EXERCISE: Only lines holding the word "width" are wanted. Copy them from the listing below.

DATASET:
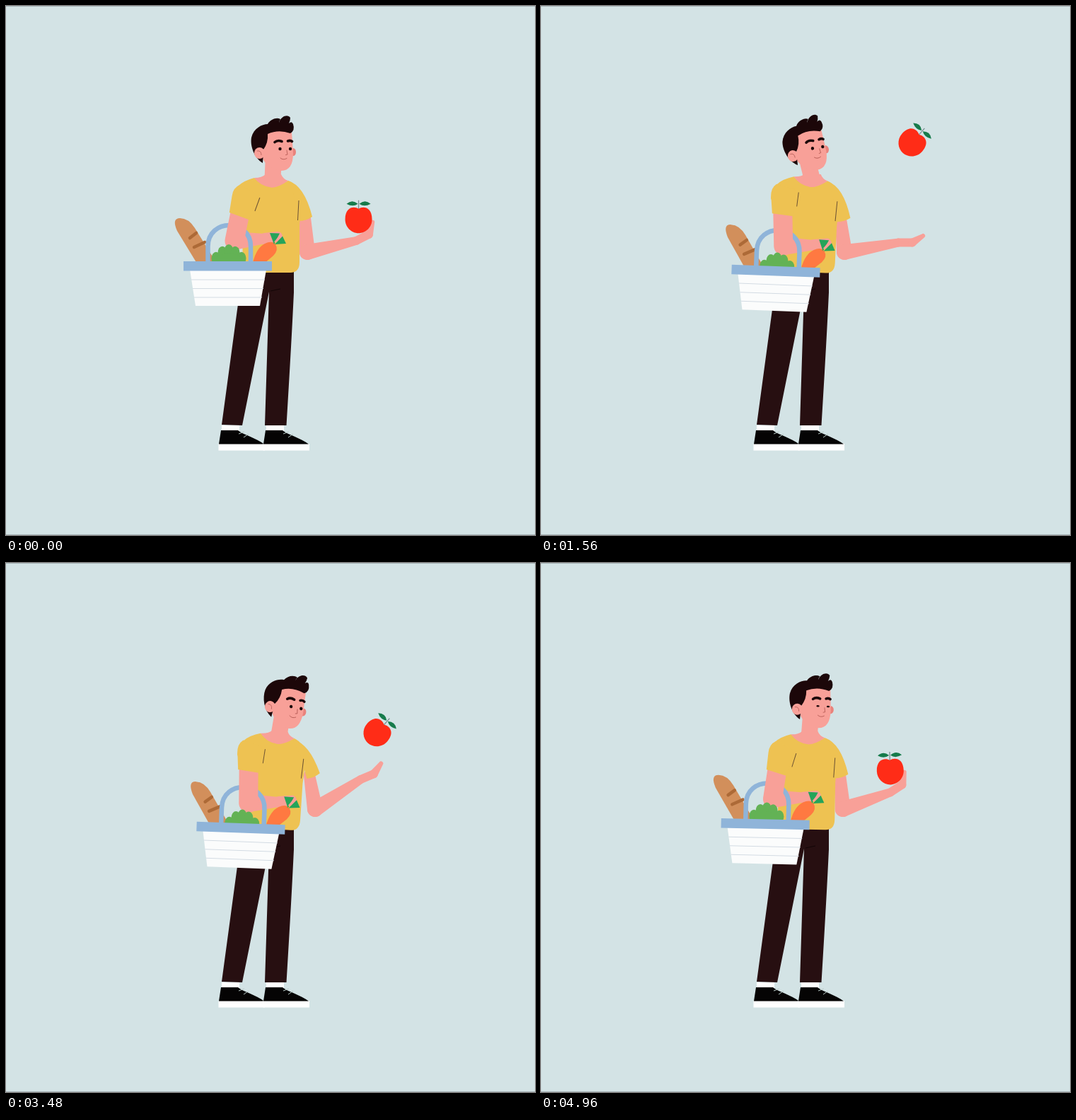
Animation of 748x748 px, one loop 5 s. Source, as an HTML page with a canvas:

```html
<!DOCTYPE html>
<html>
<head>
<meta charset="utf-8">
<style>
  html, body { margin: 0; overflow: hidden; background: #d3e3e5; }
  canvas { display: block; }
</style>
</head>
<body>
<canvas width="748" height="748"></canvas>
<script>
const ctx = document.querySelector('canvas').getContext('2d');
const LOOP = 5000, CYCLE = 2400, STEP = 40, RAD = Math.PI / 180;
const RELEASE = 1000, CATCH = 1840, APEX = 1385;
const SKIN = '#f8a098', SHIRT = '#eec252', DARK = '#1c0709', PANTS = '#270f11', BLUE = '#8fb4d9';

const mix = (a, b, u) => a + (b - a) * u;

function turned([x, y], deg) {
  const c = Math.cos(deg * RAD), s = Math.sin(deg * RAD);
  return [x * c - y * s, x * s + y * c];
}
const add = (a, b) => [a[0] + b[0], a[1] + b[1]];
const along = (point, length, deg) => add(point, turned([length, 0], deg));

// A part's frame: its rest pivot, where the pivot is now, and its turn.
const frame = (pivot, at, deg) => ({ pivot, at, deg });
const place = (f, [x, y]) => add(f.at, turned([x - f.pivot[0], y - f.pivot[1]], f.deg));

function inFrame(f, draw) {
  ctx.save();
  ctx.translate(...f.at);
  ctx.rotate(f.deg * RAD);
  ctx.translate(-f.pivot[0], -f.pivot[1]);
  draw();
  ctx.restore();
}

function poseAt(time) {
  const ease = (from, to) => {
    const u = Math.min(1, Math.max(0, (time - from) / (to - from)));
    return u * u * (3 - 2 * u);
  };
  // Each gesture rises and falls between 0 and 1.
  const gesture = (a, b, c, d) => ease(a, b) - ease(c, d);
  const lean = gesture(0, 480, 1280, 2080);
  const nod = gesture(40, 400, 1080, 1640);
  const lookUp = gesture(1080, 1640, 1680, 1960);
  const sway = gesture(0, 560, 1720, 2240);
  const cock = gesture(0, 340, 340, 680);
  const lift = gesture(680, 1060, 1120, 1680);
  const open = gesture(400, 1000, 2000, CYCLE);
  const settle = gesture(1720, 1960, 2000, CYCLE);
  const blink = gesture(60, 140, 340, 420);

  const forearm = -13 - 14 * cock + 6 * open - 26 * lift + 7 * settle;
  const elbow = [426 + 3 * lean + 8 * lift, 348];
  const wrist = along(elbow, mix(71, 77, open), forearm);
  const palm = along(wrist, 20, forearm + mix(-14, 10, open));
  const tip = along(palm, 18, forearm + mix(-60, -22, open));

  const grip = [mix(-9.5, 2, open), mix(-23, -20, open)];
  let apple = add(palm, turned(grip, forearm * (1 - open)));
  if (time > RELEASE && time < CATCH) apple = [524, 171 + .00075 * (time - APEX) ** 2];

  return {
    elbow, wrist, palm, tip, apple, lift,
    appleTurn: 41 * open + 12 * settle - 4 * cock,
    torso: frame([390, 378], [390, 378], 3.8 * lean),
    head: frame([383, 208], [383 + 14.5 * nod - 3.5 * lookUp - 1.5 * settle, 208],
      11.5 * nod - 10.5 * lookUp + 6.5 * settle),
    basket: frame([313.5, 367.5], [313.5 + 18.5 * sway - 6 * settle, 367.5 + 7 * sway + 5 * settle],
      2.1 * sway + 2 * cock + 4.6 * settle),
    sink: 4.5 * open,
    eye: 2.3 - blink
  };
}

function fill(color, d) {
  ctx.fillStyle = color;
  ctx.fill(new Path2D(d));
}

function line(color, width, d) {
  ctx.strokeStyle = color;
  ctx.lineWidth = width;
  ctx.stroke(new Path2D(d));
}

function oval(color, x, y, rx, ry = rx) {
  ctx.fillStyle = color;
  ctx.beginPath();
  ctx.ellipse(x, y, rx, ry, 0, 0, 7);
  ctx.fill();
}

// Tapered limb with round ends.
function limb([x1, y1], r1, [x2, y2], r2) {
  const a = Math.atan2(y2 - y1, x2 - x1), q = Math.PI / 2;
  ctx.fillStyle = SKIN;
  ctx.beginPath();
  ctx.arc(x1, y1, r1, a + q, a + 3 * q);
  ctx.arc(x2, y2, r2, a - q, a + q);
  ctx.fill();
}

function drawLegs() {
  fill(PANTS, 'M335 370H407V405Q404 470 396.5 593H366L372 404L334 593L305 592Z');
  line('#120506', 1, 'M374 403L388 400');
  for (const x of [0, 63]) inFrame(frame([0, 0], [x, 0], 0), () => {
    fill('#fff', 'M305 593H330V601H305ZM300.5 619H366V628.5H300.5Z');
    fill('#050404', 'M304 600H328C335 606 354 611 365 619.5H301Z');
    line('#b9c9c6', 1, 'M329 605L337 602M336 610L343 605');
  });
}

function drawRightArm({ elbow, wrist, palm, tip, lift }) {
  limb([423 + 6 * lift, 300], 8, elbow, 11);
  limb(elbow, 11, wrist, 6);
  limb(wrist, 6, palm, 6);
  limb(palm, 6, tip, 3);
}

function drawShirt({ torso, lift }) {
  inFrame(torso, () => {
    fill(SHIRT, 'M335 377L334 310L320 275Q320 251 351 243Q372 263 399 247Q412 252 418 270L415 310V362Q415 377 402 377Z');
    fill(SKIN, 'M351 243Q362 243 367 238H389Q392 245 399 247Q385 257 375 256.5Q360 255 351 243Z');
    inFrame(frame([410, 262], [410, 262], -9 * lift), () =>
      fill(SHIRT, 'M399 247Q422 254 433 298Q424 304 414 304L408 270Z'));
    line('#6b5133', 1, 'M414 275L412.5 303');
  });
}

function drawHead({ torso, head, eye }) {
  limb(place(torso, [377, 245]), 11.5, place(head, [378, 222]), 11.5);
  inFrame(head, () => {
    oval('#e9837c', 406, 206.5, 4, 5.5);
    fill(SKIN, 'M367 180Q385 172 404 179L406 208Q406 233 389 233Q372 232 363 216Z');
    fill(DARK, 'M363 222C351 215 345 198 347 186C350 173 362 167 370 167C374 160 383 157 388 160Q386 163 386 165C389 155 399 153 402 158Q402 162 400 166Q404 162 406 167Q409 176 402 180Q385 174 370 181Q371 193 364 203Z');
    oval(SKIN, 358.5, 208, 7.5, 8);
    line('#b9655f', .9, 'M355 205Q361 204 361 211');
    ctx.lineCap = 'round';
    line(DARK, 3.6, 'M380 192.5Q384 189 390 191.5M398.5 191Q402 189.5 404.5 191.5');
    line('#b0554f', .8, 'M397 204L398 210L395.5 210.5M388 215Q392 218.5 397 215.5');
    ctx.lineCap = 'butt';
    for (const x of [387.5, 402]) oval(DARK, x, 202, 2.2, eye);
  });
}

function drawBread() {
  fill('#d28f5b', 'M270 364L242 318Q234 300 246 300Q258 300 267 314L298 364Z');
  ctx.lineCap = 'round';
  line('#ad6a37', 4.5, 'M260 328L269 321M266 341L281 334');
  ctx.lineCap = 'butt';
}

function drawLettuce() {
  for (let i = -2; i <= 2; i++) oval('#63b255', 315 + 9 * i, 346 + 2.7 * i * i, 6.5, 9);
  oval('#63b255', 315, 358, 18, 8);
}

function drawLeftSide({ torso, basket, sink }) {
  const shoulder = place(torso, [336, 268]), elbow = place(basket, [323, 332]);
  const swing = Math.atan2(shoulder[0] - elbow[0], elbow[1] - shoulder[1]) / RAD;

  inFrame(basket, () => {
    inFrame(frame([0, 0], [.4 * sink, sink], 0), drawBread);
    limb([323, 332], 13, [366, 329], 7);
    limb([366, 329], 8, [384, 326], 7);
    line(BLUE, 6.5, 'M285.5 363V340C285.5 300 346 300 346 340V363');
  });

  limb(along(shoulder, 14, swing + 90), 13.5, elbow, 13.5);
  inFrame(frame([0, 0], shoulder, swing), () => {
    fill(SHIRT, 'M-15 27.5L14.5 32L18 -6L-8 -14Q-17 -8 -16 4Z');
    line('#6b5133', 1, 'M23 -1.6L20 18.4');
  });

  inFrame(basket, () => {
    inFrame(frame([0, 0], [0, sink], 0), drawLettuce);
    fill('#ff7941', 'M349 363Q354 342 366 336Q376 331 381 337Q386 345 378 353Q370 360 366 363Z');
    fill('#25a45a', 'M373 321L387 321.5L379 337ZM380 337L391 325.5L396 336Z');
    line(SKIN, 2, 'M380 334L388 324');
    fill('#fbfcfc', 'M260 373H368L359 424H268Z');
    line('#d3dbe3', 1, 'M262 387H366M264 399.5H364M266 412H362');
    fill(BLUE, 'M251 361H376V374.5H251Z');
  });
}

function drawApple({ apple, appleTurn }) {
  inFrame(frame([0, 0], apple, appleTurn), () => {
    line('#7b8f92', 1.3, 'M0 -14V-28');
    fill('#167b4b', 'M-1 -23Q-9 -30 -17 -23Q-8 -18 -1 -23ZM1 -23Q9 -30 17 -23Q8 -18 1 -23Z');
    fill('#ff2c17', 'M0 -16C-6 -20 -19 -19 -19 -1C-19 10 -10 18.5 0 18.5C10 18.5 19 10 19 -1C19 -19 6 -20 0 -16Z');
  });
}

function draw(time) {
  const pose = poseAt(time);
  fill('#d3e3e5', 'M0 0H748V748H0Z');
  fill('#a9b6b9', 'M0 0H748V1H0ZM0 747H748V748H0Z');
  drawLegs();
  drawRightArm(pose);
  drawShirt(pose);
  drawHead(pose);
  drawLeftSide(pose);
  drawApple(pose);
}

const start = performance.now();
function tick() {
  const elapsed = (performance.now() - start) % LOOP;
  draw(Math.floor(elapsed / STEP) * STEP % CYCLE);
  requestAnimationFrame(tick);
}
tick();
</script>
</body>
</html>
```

SOLUTION FOR THIS TASK:
<canvas width="748" height="748"></canvas>
function line(color, width, d) {
  ctx.lineWidth = width;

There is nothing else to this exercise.